Goltzius’ Portrait of Jan Govertsz van der Aar as St. Luke (1614)

We are all so egocentric that we often forget to think who the viewer is. Artists bank on that one. In this drawing Hendrick Goltzius has drawn Jan Govertsz van der Aar as St. Luke. Most people know Luke as the gospel writer but he was also the patron saint of painters because he was thought to have drawn the Virgin Mary from life.

Click next thumbnail to continue





 

Captions for image(s) above:

Goltzius, Portrait of Jan Govertsz van der Aar as St. Luke (1614) Pen and brown ink on parchment. Kunstsammlungen, Coburg.

Click image to enlarge.

It was a common subject and a good opportunity to paint a self-portrait for public display. At left is Rogier van der Weyden's celebrated painting from the late 1430's in Boston; on the right an altarpiece from the 1560's by Giorgio Vasari.

Click next thumbnail to continue

 

Captions for image(s) above:

L: Detail of Rogier van der Weyden's St. Luke Drawing the Virgin (1435-40) Oil and tempera on panel. Museum of Fine Arts, Boston
R: Detail of Vasari's St. Luke Painting the Virgin and Child, finished by Allessandro Allori (after 1565) Santissima Annunziata, Florence

Click image to enlarge.

The first task, as always, is to consider whether the sitter resembles the artist. Here there is not as much similarity as we often see but enough to make a difference: van der Aar is an alter ego of the artist. The evidence is in the messy hair, the similar eyebrows, lips and contour of the jaw. All else is seemingly different but that does not lessen the significance of the intentional similarities.

Click next thumbnail to continue

 

Captions for image(s) above:

L: Detail of Goltzius' Portrait of Jan Govertsz van der Aar...
R: Detail of Goltzius' Self-portrait (1593-5) Chalk and watercolor on paper. Albertina, Vienna.

Click image to enlarge.

Van der Aar is writing as though he is composing his gospel but he holds a pen as the artist would have to make the drawing. That means, as an artist, he is looking at himself in the mirror, drawing himself. His pen is poised next to his pot of ink. A quill lies across the balustrade like one of those knives perched on the edge of a table in Dutch still-life paintings. As in those examples, it suggests that the artist's tool straddles both realities whether represented as an actual pen, a writing instrument or a sharp knife. It is part of the scene in the picture and of the studio outside.

Click next thumbnail to continue

Captions for image(s) above:

Detail of Goltzius' Portrait of Jan Govertsz van der Aar...

Click image to enlarge.

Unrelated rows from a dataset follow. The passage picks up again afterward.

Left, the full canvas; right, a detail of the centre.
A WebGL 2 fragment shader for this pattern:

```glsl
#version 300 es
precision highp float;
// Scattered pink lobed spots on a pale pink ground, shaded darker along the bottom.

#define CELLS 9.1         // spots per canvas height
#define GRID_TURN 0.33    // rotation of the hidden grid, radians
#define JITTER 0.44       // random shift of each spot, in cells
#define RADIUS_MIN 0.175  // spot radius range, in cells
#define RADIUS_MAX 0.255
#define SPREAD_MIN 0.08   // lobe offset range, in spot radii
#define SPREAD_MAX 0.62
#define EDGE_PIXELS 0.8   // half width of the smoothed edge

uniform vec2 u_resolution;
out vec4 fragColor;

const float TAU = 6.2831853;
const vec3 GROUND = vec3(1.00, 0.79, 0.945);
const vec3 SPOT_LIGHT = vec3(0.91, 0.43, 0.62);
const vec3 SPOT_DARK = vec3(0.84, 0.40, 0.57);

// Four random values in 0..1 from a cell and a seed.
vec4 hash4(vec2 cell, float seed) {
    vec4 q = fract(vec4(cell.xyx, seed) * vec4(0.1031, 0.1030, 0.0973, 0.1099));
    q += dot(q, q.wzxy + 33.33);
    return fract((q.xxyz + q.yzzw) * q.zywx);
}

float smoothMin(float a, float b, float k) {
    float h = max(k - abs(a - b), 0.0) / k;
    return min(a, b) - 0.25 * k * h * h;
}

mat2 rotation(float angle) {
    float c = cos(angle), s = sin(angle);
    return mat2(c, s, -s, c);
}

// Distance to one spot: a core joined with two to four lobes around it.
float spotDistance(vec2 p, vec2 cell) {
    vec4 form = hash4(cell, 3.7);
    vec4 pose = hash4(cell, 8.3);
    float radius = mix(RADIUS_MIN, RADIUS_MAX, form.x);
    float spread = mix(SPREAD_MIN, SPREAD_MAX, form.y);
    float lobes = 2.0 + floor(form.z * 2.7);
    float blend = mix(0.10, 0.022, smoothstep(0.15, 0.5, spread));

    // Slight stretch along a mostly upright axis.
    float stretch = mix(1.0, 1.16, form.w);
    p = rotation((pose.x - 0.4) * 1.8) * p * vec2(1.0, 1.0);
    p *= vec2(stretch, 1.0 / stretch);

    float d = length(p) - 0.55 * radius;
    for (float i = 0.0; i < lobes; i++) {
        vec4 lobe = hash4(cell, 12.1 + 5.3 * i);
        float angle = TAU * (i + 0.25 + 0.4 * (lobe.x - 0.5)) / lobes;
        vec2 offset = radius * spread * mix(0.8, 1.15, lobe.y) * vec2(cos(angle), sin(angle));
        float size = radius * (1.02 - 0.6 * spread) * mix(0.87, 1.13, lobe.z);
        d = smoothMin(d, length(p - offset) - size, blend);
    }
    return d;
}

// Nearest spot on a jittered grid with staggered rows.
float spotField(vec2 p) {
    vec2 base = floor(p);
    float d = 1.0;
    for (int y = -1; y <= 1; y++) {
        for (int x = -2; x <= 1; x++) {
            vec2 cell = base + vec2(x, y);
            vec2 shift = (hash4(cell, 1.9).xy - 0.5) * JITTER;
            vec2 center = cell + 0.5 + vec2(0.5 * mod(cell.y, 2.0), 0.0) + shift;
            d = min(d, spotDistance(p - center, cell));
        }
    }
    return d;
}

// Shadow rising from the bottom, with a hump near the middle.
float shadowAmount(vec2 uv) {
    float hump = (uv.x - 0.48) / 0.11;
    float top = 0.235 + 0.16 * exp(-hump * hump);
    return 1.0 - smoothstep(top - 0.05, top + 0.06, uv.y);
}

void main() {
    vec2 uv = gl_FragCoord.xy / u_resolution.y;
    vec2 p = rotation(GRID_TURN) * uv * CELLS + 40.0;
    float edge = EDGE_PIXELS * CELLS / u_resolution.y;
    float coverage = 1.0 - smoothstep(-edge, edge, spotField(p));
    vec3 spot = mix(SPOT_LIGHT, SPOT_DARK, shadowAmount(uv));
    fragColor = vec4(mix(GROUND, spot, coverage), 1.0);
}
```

What is so critical to realize here is that the artist making the drawing, facing St. Luke, must be the Virgin. Now we are too, standing where the artist once was. Goltzius thinks of himself as the divinely creative Virgin and his drawing, probably, as an Immaculate Conception using a pun on conception's double meaning. We, too, are creative, a fact made clearer through our own interpretation. We do what the artist did in reverse, unravel his thought. Art encourages independent thinkers to view art like the artist and thereby open our eyes to our own creativity, imagination and spiritual essence. There is Virginal potential in all of us.

 

Captions for image(s) above:

Goltzius, Portrait of Jan Govertsz van der Aar as St. Luke (1614)

Click image to enlarge.

Notes:

Original Publication Date on EPPH: 04 Oct 2013. © Simon Abrahams. Articles on this site are the copyright of Simon Abrahams. To use copyrighted material in print or other media for purposes beyond 'fair use', you must obtain permission from the copyright owner. Websites may link to this page without permission (please do) but may not reproduce the material on their own site without crediting Simon Abrahams and EPPH.